Remind them about the basics
Support from parents is the key, according to Munroe. Kids don't have the same perception of health and wellbeing that adults do and their bodies don't handle the same stresses, so we need to make sure our kids have the basics during a ride. Take a few layers of clothing and plenty of water. Keep reminding them to sip at regular intervals throughout the session, which is more regularly than we would. And have plenty of snacks handy.
Children under 10 can handle up to three hours per week in 30 minute sessions whereas 11 to 12-year-olds can handle up to 1½ hour sessions or around 30kms. Start off with a 10km ride and add another few kilometers each time you go out. As kids get older you can increase the distance.
Building confidence on the bike
Munroe believes the most important thing about getting kids on bikes is building their confidence. There's a big difference between a leisurely ride at the park, cycling on a road in busy traffic and pedalling in event with hundreds of other cyclists. Help your child practice basic road rules and traffic awareness. Munroe says there's no hard and fast rule about what age a child can ride on a road, it's more about judging their level of confidence on the bike first. Focus on mastering bike handling skills before hitting busy streets - can your child maintain stability on their bike while looking over their shoulder to check for traffic?
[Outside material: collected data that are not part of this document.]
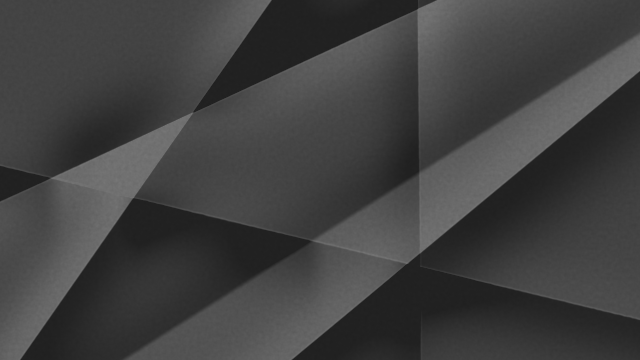
Write a Shadertoy shader that draws this background.

```glsl
vec2 hashGradient(vec2 cell) {
    vec2 h = vec2(dot(cell, vec2(127.1, 311.7)), dot(cell, vec2(269.5, 183.3)));
    return 2.0 * fract(sin(h) * 43758.5) - 1.0;
}

float gradientNoise(vec2 p) {
    vec2 i = floor(p), f = fract(p);
    vec2 u = f * f * (3.0 - 2.0 * f);
    vec2 e = vec2(0.0, 1.0);
    float low = mix(dot(hashGradient(i), f),
                    dot(hashGradient(i + e.yx), f - e.yx), u.x);
    float high = mix(dot(hashGradient(i + e.xy), f - e.xy),
                     dot(hashGradient(i + e.yy), f - e.yy), u.x);
    return mix(low, high, u.y);
}

// Soft window that is one between two positions
float span(float x, float start, float end) {
    return smoothstep(start - 0.04, start + 0.04, x)
         * (1.0 - smoothstep(end - 0.04, end + 0.04, x));
}

float falloff(float d, float width) {
    return exp(-d * d / (width * width));
}

// Fold from a to b: glow on its left, shadow on its right
// strength and width hold (glow, shadow)
float fold(vec2 p, vec2 a, vec2 b, vec2 strength, vec2 width, float blur, float rim) {
    vec2 along = normalize(b - a);
    float d = dot(p - a, vec2(-along.y, along.x));
    float lit = smoothstep(-blur, blur, d);
    float shade = mix(-strength.y * falloff(d, width.y),
                      strength.x * falloff(d, width.x), lit);
    return shade + rim * falloff(d - 0.002, 0.003);
}

void mainImage(out vec4 fragColor, in vec2 fragCoord) {
    vec2 p = fragCoord / iResolution.y;
    p.x *= 1.7778 * iResolution.y / iResolution.x;
    float pixel = 1.0 / iResolution.y;

    // Slightly ragged creases
    vec2 q = p + 0.0012 * gradientNoise(p * 70.0);
    float tone = 0.265;

    // Steep fold at the left
    float steepShadow = 0.13 - 0.06 * span(p.y, 0.46, 0.68);
    tone += fold(q, vec2(0.056, 0.0), vec2(0.755, 1.0),
                 vec2(0.15, steepShadow), vec2(0.11, 0.13), pixel, 0.02);

    // Rising fold from the left side to the top
    float risingShadow = mix(0.07, 0.15, smoothstep(0.05, 0.25, p.x));
    tone += fold(q, vec2(1.215, 1.0), vec2(0.0, 0.44),
                 vec2(0.11, risingShadow), vec2(0.12, 0.13), pixel, 0.035);

    // Long falling fold
    float fallingShadow = 0.12 * (1.0 - span(p.x, 0.15, 0.36)
                                - 0.8 * span(p.x, 0.88, 1.12));
    tone += fold(q, vec2(0.0, 0.539), vec2(1.778, 0.111),
                 vec2(0.035, fallingShadow), vec2(0.12, 0.14), pixel, 0.05);

    // Upright fold
    float uprightGlow = 0.08 * smoothstep(0.25, 1.0, p.y);
    tone += fold(q, vec2(1.16, 1.0), vec2(1.169, 0.0),
                 vec2(uprightGlow, 0.075), vec2(0.1, 0.1), pixel, 0.025);

    // Diagonal beam: crisp lower edge, blurred upper edge
    tone += fold(q, vec2(0.81, 0.0), vec2(1.778, 0.803),
                 vec2(0.12, 0.165), vec2(0.12, 0.17), pixel, 0.03);
    tone += fold(q, vec2(1.778, 0.907), vec2(0.343, 0.0),
                 vec2(0.06, 0.08), vec2(0.18, 0.12), 0.008, 0.0);

    // Tone limits and leather grain
    tone = clamp(tone, 0.13, 0.44);
    float grain = gradientNoise(p * 95.0) + 0.6 * gradientNoise(p * 190.0);
    tone += 0.07 * tone * grain;

    fragColor = vec4(vec3(tone), 1.0);
}
```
Is your child able to ride one handed while drinking from their water bottle?
You can join group rides at local cycle shop which are generally run early on Saturdya and Sunday mornings. Heaps of cycle clubs also run regular rides and offer a wealth of experience and support for interested riders, young and old. Engaging the services of a coach is also useful. Bike NZ have a large database of accredited coaches willing to work with individual riders, families or groups.
* You can still enter your child in the under 10s leg (5kms) of the Lake Taupo Cycle Challenge on 24 November or you might like to get some other parents and kids together as a team and tackle the relay (4x40kms). Riders can also pedal to raise money for the charity @kids during the race - supporting children with heart conditions.